The Magnetism of the Iron Age
The Earth’s magnetic field helps protect the planet’s surface from the solar wind and cosmic rays. It’s not a static barrier, but rather a complex system generated by iron flowing in the Earth’s outer core. Every few hundred thousand years, the north and south magnetic poles “flip” position, and for the last 160 years, the magnetic field has been weakening. The causes of the reversals and weakening are unknown, but scientists are finding clues in the charred remains of Iron Age houses in southern Africa.
During the Iron Age, people there would, perhaps because of a bad harvest, ritually “cleanse” their villages by burning them down. The fires burned hot enough to melt magnetic materials in the clay. When those materials cooled and solidified, they were remagnetized by the magnetic field, recording its intensity and direction at that moment.
Southern Africa lies within the South Atlantic Anomaly, a particularly weak patch in the magnetic field, larger than the United States. If it grows large enough, according to University of Rochester geophysicist John Tarduno, it could trigger a reversal of the poles. Understanding how the magnetic field, especially in southern Africa, has changed over time might help scientists better comprehend these processes, since there has not been much good historical data on the southern magnetic field. Because of Iron Age superstition, Tarduno and his colleagues now have a record of the anomaly for between 1,600 and 1,000 years ago.

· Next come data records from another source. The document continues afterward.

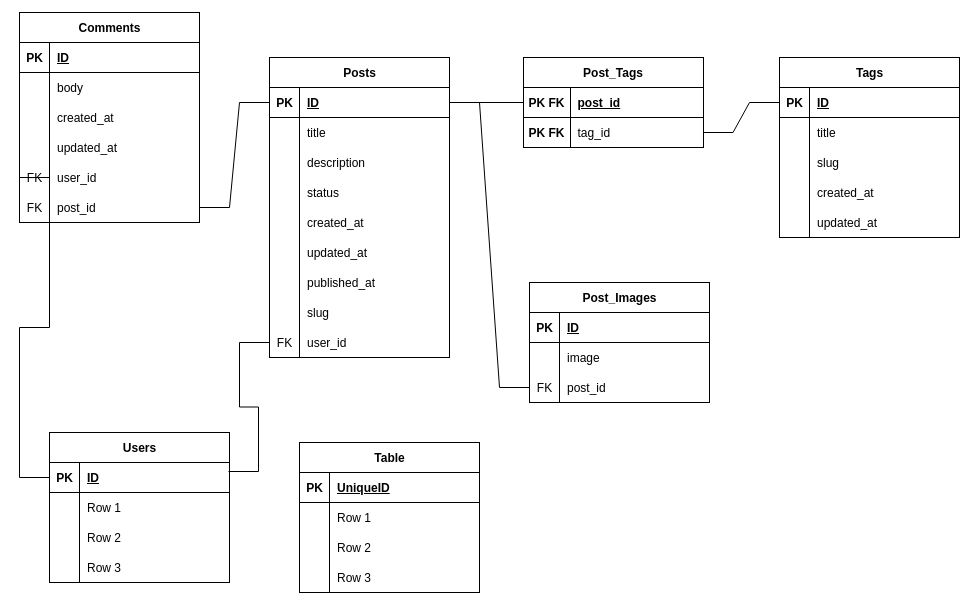
<!DOCTYPE html>
<html lang="en">
<head>
<meta charset="utf-8">
<title>Blog database schema</title>
<style>
:root {
  --paper: #ffffff;
  --ink: #000000;
  --row: 30px;
}
* { box-sizing: border-box; margin: 0; padding: 0; }
html, body { width: 972px; height: 605px; overflow: hidden; background: var(--paper); }
.diagram {
  position: relative;
  width: 972px;
  height: 605px;
  overflow: hidden;
  color: var(--ink);
  font: 12px/14px "Liberation Sans", Arial, Helvetica, sans-serif;
}
.entity {
  --key: 30px;
  position: absolute;
  left: var(--x);
  top: var(--y);
  width: 181px;
  border: 1px solid var(--ink);
  background: var(--paper);
}
.entity h2 {
  display: flex;
  align-items: center;
  justify-content: center;
  height: var(--row);
  border-bottom: 1px solid var(--ink);
  font-size: 12px;
  font-weight: 700;
}
.field {
  display: grid;
  grid-template-columns: var(--key) 1fr;
  height: var(--row);
}
.field:last-child { height: 29px; }
.field dt, .field dd { display: flex; align-items: center; white-space: nowrap; }
.field dt { justify-content: center; border-right: 1px solid var(--ink); }
.field dd { padding-left: 7px; }
.field:last-child dt, .field:last-child dd { padding-bottom: 0; }
.primary { border-bottom: 1px solid var(--ink); font-weight: 700; }
.primary dd { text-decoration: underline; }
.composite { --key: 47px; }
.composite dt { font-weight: 700; }
.connectors {
  position: absolute;
  inset: 0;
  fill: none;
  stroke: var(--ink);
  stroke-width: 1;
}
</style>
</head>
<body>
<main class="diagram">

  <section class="entity" style="--x:19px; --y:12px">
    <h2>Comments</h2>
    <dl>
      <div class="field primary"><dt>PK</dt><dd>ID</dd></div>
      <div class="field"><dt></dt><dd>body</dd></div>
      <div class="field"><dt></dt><dd>created_at</dd></div>
      <div class="field"><dt></dt><dd>updated_at</dd></div>
      <div class="field"><dt>FK</dt><dd>user_id</dd></div>
      <div class="field"><dt>FK</dt><dd>post_id</dd></div>
    </dl>
  </section>

  <section class="entity" style="--x:269px; --y:57px">
    <h2>Posts</h2>
    <dl>
      <div class="field primary"><dt>PK</dt><dd>ID</dd></div>
      <div class="field"><dt></dt><dd>title</dd></div>
      <div class="field"><dt></dt><dd>description</dd></div>
      <div class="field"><dt></dt><dd>status</dd></div>
      <div class="field"><dt></dt><dd>created_at</dd></div>
      <div class="field"><dt></dt><dd>updated_at</dd></div>
      <div class="field"><dt></dt><dd>published_at</dd></div>
      <div class="field"><dt></dt><dd>slug</dd></div>
      <div class="field"><dt>FK</dt><dd>user_id</dd></div>
    </dl>
  </section>

  <section class="entity composite" style="--x:522.5px; --y:57px">
    <h2>Post_Tags</h2>
    <dl>
      <div class="field primary"><dt>PK FK</dt><dd>post_id</dd></div>
      <div class="field"><dt>PK FK</dt><dd>tag_id</dd></div>
    </dl>
  </section>

  <section class="entity" style="--x:779px; --y:57px">
    <h2>Tags</h2>
    <dl>
      <div class="field primary"><dt>PK</dt><dd>ID</dd></div>
      <div class="field"><dt></dt><dd>title</dd></div>
      <div class="field"><dt></dt><dd>slug</dd></div>
      <div class="field"><dt></dt><dd>created_at</dd></div>
      <div class="field"><dt></dt><dd>updated_at</dd></div>
    </dl>
  </section>

  <section class="entity" style="--x:529px; --y:282px">
    <h2>Post_Images</h2>
    <dl>
      <div class="field primary"><dt>PK</dt><dd>ID</dd></div>
      <div class="field"><dt></dt><dd>image</dd></div>
      <div class="field"><dt>FK</dt><dd>post_id</dd></div>
    </dl>
  </section>

  <section class="entity" style="--x:49px; --y:432px">
    <h2>Users</h2>
    <dl>
      <div class="field primary"><dt>PK</dt><dd>ID</dd></div>
      <div class="field"><dt></dt><dd>Row 1</dd></div>
      <div class="field"><dt></dt><dd>Row 2</dd></div>
      <div class="field"><dt></dt><dd>Row 3</dd></div>
    </dl>
  </section>

  <section class="entity" style="--x:299px; --y:442px">
    <h2>Table</h2>
    <dl>
      <div class="field primary"><dt>PK</dt><dd>UniqueID</dd></div>
      <div class="field"><dt></dt><dd>Row 1</dd></div>
      <div class="field"><dt></dt><dd>Row 2</dd></div>
      <div class="field"><dt></dt><dd>Row 3</dd></div>
    </dl>
  </section>

  <svg class="connectors" width="972" height="605" viewBox="0 0 972 605" aria-hidden="true">
    <polyline id="comments-to-posts" points="199.5,207.5 229.5,207.5 239.5,102.5 269.5,102.5"/>
    <polyline id="comments-to-users" points="19.5,177.5 49.5,177.5 49.5,327.5 19.5,327.5 19.5,477.5 49.5,477.5"/>
    <polyline id="users-to-posts" points="228.5,471.5 258.5,471.5 258.5,407 239.5,407 239.5,342.5 269.5,342.5"/>
    <polyline id="posts-to-post-tags" points="449.5,102.5 523,102.5"/>
    <polyline id="posts-to-post-images" points="449.5,102.5 479.5,102.5 499.5,387.5 529.5,387.5"/>
    <polyline id="post-tags-to-tags" points="703,132.5 733,132.5 749.5,102.5 779.5,102.5"/>
  </svg>

</main>
</body>
</html>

The findings show that during the Iron Age, the magnetic field was as it is today: weakening, with a big southern dent. The field has recovered to a degree since then, but is now weakening again. This suggests that there is some recurring disruption in the flow of the outer core that, like an eddy in a stream, comes and goes. If that eddy grows large enough, Tarduno says, a reversal might be imminent. Such a reversal could take thousands of years to be completed, and while the Earth would have some magnetic protection during this time, satellite communications, the ozone layer, and our power infrastructure would all be at some risk.